Offering participants an added value due to the inconvenience of the construction is another way to show your appreciation. More specifically, you may be able to increase motivation by offering discounted personal training pricing. Another idea is to offer free fitness assessments, and anyone who completes an assessment gets an additional 5% off a training package. Promotions could even continue once the facility space is up and running again. This could help convince regular participants and clients to continue with your services and come back to your business after construction. Think about promotions that will maintain and elicit interest and encourage consistency.


During the planning process, ask other fitness and wellness professionals or any other local business owners if they would like to collaborate with you during the interim period. You could even partner with local nature reserves, restaurants or retail stores for a special event. For example, maybe a local registered dietitian would host a yoga session or fitness class at her office, or perhaps a local chiropractor might offer a fitness class to his clients. These options will give you opportunities to keep participation and engagement going until the construction project is complete. Through such collaborative efforts, business owners can promote their business and market their programming to current participants—and maybe even expand their clientele.


It will be important to stay flexible during the entire renovation process, no matter what happens. Construction delays may come up unexpectedly, in addition to other conditions that require a flexible attitude. As situations arise, adjust course to continue moving forward. To do this successfully, you will need to let go of any idea of perfection along the way. Instead, focus on offering high-quality services and programs to participants despite the renovations. Most importantly, stay transparent with your clients, and give them regular progress updates so that people can look forward to the new space and the finished project.


Competition for good outdoor venues can be fierce, especially if your buildout is planned for the spring or summer. Here are some things to keep in mind when you’re looking for an outdoor location.
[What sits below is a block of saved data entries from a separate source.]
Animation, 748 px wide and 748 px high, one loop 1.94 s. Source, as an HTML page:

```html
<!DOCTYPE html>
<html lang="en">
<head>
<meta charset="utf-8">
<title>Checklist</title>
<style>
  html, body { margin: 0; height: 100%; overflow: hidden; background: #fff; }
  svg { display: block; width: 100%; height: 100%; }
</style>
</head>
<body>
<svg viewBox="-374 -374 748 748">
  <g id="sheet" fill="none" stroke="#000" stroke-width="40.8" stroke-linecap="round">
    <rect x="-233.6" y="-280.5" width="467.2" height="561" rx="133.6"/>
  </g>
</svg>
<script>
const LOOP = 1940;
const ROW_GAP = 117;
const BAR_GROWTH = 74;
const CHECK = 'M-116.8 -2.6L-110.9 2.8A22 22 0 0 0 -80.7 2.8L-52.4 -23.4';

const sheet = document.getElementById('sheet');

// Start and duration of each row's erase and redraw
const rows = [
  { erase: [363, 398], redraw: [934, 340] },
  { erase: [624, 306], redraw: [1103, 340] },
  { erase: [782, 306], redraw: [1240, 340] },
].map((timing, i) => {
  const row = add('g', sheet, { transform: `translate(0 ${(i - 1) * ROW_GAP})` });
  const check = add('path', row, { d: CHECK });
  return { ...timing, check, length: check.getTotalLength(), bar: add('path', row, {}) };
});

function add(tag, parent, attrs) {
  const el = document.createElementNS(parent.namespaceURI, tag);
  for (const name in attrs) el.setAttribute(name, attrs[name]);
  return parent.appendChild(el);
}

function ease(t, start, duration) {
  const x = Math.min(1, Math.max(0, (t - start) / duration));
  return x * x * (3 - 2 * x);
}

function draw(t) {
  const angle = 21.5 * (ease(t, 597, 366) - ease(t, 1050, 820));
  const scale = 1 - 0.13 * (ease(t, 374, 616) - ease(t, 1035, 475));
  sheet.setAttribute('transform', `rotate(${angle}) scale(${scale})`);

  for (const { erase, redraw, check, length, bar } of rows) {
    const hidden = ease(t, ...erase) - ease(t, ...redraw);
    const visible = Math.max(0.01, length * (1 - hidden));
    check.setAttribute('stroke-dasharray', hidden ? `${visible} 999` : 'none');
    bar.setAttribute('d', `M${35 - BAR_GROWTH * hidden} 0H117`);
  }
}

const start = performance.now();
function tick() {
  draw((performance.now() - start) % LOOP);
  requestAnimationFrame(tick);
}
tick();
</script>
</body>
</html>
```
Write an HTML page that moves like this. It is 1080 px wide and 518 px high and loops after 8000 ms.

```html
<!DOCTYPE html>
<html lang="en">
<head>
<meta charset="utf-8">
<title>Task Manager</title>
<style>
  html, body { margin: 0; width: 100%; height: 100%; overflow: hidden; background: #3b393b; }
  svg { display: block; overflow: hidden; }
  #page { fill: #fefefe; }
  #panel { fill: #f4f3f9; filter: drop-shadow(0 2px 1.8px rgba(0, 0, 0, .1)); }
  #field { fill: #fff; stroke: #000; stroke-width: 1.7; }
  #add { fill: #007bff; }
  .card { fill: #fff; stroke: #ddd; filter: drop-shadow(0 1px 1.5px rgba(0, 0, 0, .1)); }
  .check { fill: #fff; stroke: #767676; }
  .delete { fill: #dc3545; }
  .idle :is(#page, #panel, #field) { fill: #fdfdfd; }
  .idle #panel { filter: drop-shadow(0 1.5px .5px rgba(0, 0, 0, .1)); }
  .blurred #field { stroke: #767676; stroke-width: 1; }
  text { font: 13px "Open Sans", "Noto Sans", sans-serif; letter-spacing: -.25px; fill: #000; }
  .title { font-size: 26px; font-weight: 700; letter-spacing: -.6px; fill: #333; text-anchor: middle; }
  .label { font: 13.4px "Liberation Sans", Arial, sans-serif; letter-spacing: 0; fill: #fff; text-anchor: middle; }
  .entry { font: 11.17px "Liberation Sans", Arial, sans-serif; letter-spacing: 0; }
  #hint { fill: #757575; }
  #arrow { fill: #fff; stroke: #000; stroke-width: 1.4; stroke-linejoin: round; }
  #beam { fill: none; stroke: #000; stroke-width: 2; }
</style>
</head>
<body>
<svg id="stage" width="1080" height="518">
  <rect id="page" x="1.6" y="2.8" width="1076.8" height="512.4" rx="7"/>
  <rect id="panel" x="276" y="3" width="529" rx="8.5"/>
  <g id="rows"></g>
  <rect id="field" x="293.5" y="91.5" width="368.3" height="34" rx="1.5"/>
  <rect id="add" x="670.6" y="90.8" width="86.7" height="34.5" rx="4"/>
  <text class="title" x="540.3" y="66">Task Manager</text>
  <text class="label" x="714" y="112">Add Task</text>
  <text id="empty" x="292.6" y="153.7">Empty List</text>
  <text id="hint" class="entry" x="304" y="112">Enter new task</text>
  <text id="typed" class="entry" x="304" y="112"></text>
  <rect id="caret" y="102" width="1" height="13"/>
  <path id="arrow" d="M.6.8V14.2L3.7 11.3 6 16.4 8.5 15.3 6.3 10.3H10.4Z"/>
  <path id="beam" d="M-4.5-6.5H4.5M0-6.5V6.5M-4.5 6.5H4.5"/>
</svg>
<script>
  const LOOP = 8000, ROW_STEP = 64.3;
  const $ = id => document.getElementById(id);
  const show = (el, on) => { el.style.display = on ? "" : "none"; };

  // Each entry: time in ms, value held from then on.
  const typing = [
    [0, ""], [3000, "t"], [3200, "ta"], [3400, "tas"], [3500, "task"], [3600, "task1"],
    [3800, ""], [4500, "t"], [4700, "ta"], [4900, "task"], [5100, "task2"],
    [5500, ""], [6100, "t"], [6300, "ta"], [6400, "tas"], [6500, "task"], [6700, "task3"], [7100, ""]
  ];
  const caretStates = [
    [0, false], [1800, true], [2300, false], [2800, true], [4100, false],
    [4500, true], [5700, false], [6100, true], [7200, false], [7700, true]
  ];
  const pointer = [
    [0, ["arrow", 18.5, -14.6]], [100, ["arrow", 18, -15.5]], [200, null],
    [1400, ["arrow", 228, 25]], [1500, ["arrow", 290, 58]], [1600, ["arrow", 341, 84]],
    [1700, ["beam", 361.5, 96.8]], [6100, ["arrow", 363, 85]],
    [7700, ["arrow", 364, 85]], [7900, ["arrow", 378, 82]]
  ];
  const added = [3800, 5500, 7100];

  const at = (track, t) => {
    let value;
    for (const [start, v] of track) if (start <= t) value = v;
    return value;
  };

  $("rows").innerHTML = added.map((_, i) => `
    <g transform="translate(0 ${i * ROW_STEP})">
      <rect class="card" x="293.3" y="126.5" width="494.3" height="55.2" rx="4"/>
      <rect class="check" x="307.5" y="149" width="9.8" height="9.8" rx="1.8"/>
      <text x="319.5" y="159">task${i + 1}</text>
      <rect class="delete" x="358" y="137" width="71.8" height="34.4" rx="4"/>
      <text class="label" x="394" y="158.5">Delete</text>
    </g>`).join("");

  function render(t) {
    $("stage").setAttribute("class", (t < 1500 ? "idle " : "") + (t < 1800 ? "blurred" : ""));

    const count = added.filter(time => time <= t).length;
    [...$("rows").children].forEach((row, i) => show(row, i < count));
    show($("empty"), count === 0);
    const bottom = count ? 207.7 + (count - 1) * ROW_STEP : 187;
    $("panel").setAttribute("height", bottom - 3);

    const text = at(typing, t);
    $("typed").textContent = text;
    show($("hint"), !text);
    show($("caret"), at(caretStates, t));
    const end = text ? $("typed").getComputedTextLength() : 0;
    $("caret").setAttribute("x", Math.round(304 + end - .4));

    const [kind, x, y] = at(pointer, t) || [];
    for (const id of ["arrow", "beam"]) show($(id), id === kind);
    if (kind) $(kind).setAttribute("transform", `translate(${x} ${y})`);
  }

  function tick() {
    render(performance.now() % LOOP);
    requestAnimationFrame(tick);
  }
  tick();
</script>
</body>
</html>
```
  • Consider lighting. If you’re holding class before sunrise, make sure there will be some light from street lamps or houses. This improves visibility and keeps everyone safe.
  • Avoid problem areas. If a field or other greenspace isn’t being used during an ideal training time, ask yourself why; there’s likely a good reason. The next time it rains, for example, visit the field a few hours later and look for standing water, divots or other undesirable conditions.
  • Check the parking options. Clients need a place to park and a safe
    way to get to the training area. Access to restrooms and water fountains is
    also important.
  • Go private. Public parks and fields aren’t your only option. You may be able to make an arrangement with a private facility, such as a hospital, an office park or a school campus.


These tips and creative ideas on offering interim programming during a temporary gap in facility space could strengthen your business—not just maintain it. Again, all renovation projects and financial situations are different, but it is always highly recommended that you plan well in advance of the onset of a construction period in order to minimize impact on programming and revenue. Stay agile and creative along the way for a successful outcome.

The Author

Dana Bender

Dana Bender

Dana Bender, MS, NBC-HWC, ACSM, E-RYT. Dana Bender works as a fitness and wellness Program Manager for HealthFitness in Chicago. Dana is also a National Board Certified Health and Wellness Coach, an Adjunct Professor with Rowan University, an E-RYT 200 hour Registered Yoga Teacher, AFAA Group Exercise Instructor, ACSM Exercise Physiologist, and ACE Personal Trainer. Learn more about Dana at